In a move that continues restrictions on a morning-after birth control pill, Health and Human Services Secretary Kathleen Sebelius Dec. 7 vetoed a Food and Drug Administration decision to allow unrestricted over-the- counter sales of Plan B One-Step, an emergency contraceptive.

The HHS secretary’s action, endorsed Dec. 8 by President Obama, overturned FDA approval of a request by Plan B maker Teva Pharmaceutical Industries to make the compound, now available without a prescription to those above 17 years old, available to all age groups.

According to the New York Times, Sebelius’ said, “I have concluded that the data submitted by Teva do not conclusively establish that Plan B One-Step should be made available over the counter for all girls of reproductive age.”

According to a report from Reuters, a FDA spokesperson said the agency being overruled by the HHS Secretary was unprecedented.
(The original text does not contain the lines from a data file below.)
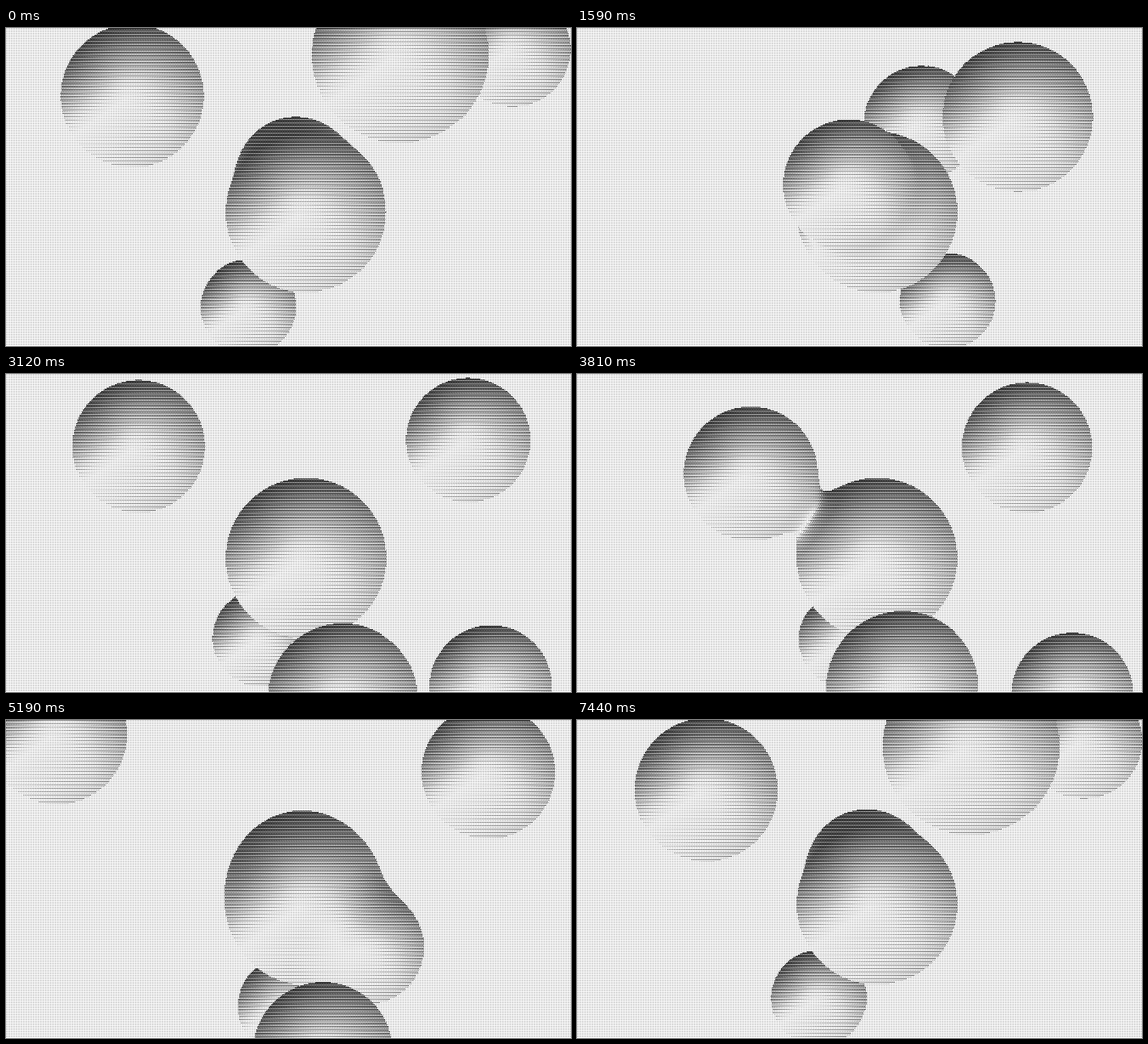
Animation, 998 px wide and 561 px high, one loop 7470 ms. Source, as an HTML page with a canvas:

```html
<!DOCTYPE html>
<html lang="en">
<head>
<meta charset="utf-8">
<title>Halftone metaballs</title>
<style>
html, body { margin: 0; width: 100%; height: 100%; overflow: hidden; background: #fff; }
canvas { display: block; width: 998px; height: 561px; }
</style>
</head>
<body>
<canvas id="stage" width="998" height="561"></canvas>
<script>
const W = 998, H = 561, LOOP = 7470, STEP = 30;
const GRID = 2, COLS = Math.ceil(W / GRID), ROWS = Math.ceil(H / GRID);
const BLEND = 50, EMPTY = 2, CAMERA = 3000;
const RAD = Math.PI / 180;

const ctx = document.getElementById('stage').getContext('2d');
const image = ctx.createImageData(W, H);
const pixels = new Uint32Array(image.data.buffer);
const light = new Float32Array(COLS * ROWS);

// Every ball drifts through its own stops at these times and swings in depth once a loop.
const TIMES = [0, 1590, 2460, 3810, 5190, 6270];
const CENTER = [530, 325];
const core = { size: 141, depth: 0, swing: 0, phase: 0, stops: TIMES.map(() => CENTER) };
const upperLeft = {
  size: 117, depth: 125, swing: 125, phase: 40,
  stops: [[223, 120], [-140, -120], [98, 37], [307, 176], [90, 25], [346, 185]]
};
const upperRight = {
  size: 121, depth: 130, swing: 540, phase: 0,
  stops: [[696, 47], [779, 157], [552, 284], CENTER, [522, 282], [740, 150]]
};
const farRight = {
  size: 107, depth: 30, swing: 260, phase: 130,
  stops: [[895, 37], [608, 167], [813, 108], [795, 130], [852, 92], [712, 127]]
};
const behind = {
  size: 93, depth: -320, swing: 0, phase: 0,
  stops: [[428, 493], [655, 482], [455, 470], [476, 470], [494, 505], CENTER]
};
const lowerRight = {
  size: 98, depth: 20, swing: 260, phase: -165,
  stops: [CENTER, CENTER, [772, 492], [875, 564], [639, 401], [725, 478]]
};
const front = {
  size: 109, depth: 230, swing: 330, phase: 180,
  stops: [[512, 263], [480, 277], [595, 553], [575, 553], [560, 586], [486, 355]]
};
const balls = [core, upperLeft, upperRight, farRight, behind, lowerRight, front];

function stopAt(ball, i) {
  const turn = Math.floor(i / TIMES.length), k = i - turn * TIMES.length;
  return { time: TIMES[k] + turn * LOOP, at: ball.stops[k] };
}

function poseAt(ball, time) {
  let i = TIMES.length - 1;
  while (TIMES[i] > time) i--;
  const [before, from, to, after] = [-1, 0, 1, 2].map(k => stopAt(ball, i + k));
  const span = to.time - from.time, u = (time - from.time) / span;
  const slope = (a, b, c) => (b.at[c] - a.at[c]) / (b.time - a.time) * span;
  const [x, y] = [0, 1].map(c => {
    const p = from.at[c], q = to.at[c];
    const m = slope(before, to, c), n = slope(from, after, c);
    return p + u * (m + u * (3 * (q - p) - 2 * m - n + u * (2 * (p - q) + m + n)));
  });
  const z = ball.depth + ball.swing * Math.cos(time / LOOP * 2 * Math.PI + ball.phase * RAD);
  return { x, y, z, r: ball.size * CAMERA / (CAMERA - z) };
}

// A bright streak runs to the lower left; tone falls with distance, faster above it.
function shade(nx, ny) {
  const u = nx + 0.1, v = ny - 0.05;
  const along = 0.57 * v - 0.82 * u, across = -0.57 * u - 0.82 * v;
  const dist = along > 0 ? Math.abs(across) : Math.hypot(u, v);
  return 1.04 - 0.56 * dist - 0.3 * across;
}

// Follows one ray into the smooth union of the nearby balls.
function trace(x, y, near) {
  let z = Math.max(...near.map(b => b.z + b.r + 14));
  const floor = Math.min(...near.map(b => b.z - b.r));
  for (let step = 0; step < 70 && z > floor; step++) {
    let dist = 0, gx = 0, gy = 0, gz = 0;
    near.forEach((b, i) => {
      const dx = x - b.x, dy = y - b.y, dz = z - b.z;
      const len = Math.sqrt(dx * dx + dy * dy + dz * dz) || 1, d = len - b.r;
      const mix = i ? Math.min(1, Math.max(0, 0.5 + 0.5 * (dist - d) / BLEND)) : 1;
      dist += (d - dist) * mix - BLEND * mix * (1 - mix);
      gx += (dx / len - gx) * mix;
      gy += (dy / len - gy) * mix;
      gz += (dz / len - gz) * mix;
    });
    if (dist < 0.8) {
      const len = Math.hypot(gx, gy, gz) || 1;
      return shade(gx / len, gy / len);
    }
    z -= dist;
  }
  return EMPTY;
}

function sample(x, y, poses) {
  const near = [];
  let edge = Infinity;
  for (const b of poses) {
    const dx = x - b.x, dy = y - b.y, d = Math.sqrt(dx * dx + dy * dy) - b.r;
    if (d < BLEND) near.push(b);
    edge = Math.min(edge, d);
  }
  if (edge > 16) return EMPTY;
  if (near.length > 1) return trace(x, y, near);
  if (edge > 0) return EMPTY;
  const [b] = near;
  return shade((x - b.x) / b.r, (y - b.y) / b.r);
}

// Each 3 by 3 cell fills from a dot to a line, then row by row; every other cell row leads.
function threshold(x, y) {
  const odd = Math.floor(y / 3) % 2, row = y % 3;
  const order = row * 3 + (x + (row ? odd : 0)) % 3;
  return order ? 1 - order / 9 + (odd ? -0.08 : 0.08) : 3;
}
const screen = Array.from({ length: 18 }, (_, i) => threshold(i % 3, Math.floor(i / 3)));

function draw(time) {
  const poses = balls.map(ball => poseAt(ball, time));
  for (let row = 0, i = 0; row < ROWS; row++) {
    for (let col = 0; col < COLS; col++, i++) {
      light[i] = sample(col * GRID + 1, row * GRID + 1, poses);
    }
  }
  for (let y = 0, i = 0; y < H; y++) {
    const line = (y >> 1) * COLS, cell = y % 6 * 3;
    for (let x = 0; x < W; x++, i++) {
      const tone = (light[line + (x >> 1)] - screen[cell + x % 3]) * 7 + 0.5;
      const v = 45 + 210 * Math.min(1, Math.max(0, tone)) | 0;
      pixels[i] = 0xff000000 | v << 16 | v << 8 | v;
    }
  }
  ctx.putImageData(image, 0, 0);
}

const start = performance.now();
let shown = -1;
function tick() {
  const elapsed = (performance.now() - start) % LOOP;
  const time = Math.floor(elapsed / STEP) * STEP;
  if (time !== shown) draw(shown = time);
  requestAnimationFrame(tick);
}
tick();
</script>
</body>
</html>
```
The FDA was finally coming on board with what women’s health advocates have been requesting for the medication over the last eight years – to increase the ease of access to the pill for women who need it.

Because a prescription is required for people under 17, the drug is kept behind the counter, meaning everyone who asks for it has to show ID.

Sebelius said she thinks this continues to be necessary, according to FoxNews, because the product packaging and instructions could be confusing to girls as young as 11 years old, who could be in need of the product.

The move surprised Dr. Robert Block of the American Academy of Pediatrics who described the Sebelius’ decision to FoxNews as “medically inexplicable.” Dr. Cora Breuner, an AAP member, referencing the costs said, “I don’t think 11-year-olds go into Rite Aid to buy anything.”

Obama gave his “wholehearted support” to the decision, according to the New York Times. “The reason Kathleen made this decision,” the president told reporters at the White House, “is that she could not be confident that a 10-year-old or an 11-year-old going to a drug store should be able — to buy a medication that potentially, if not used properly could have an adverse effect. And I think most parents would probably feel the same way.”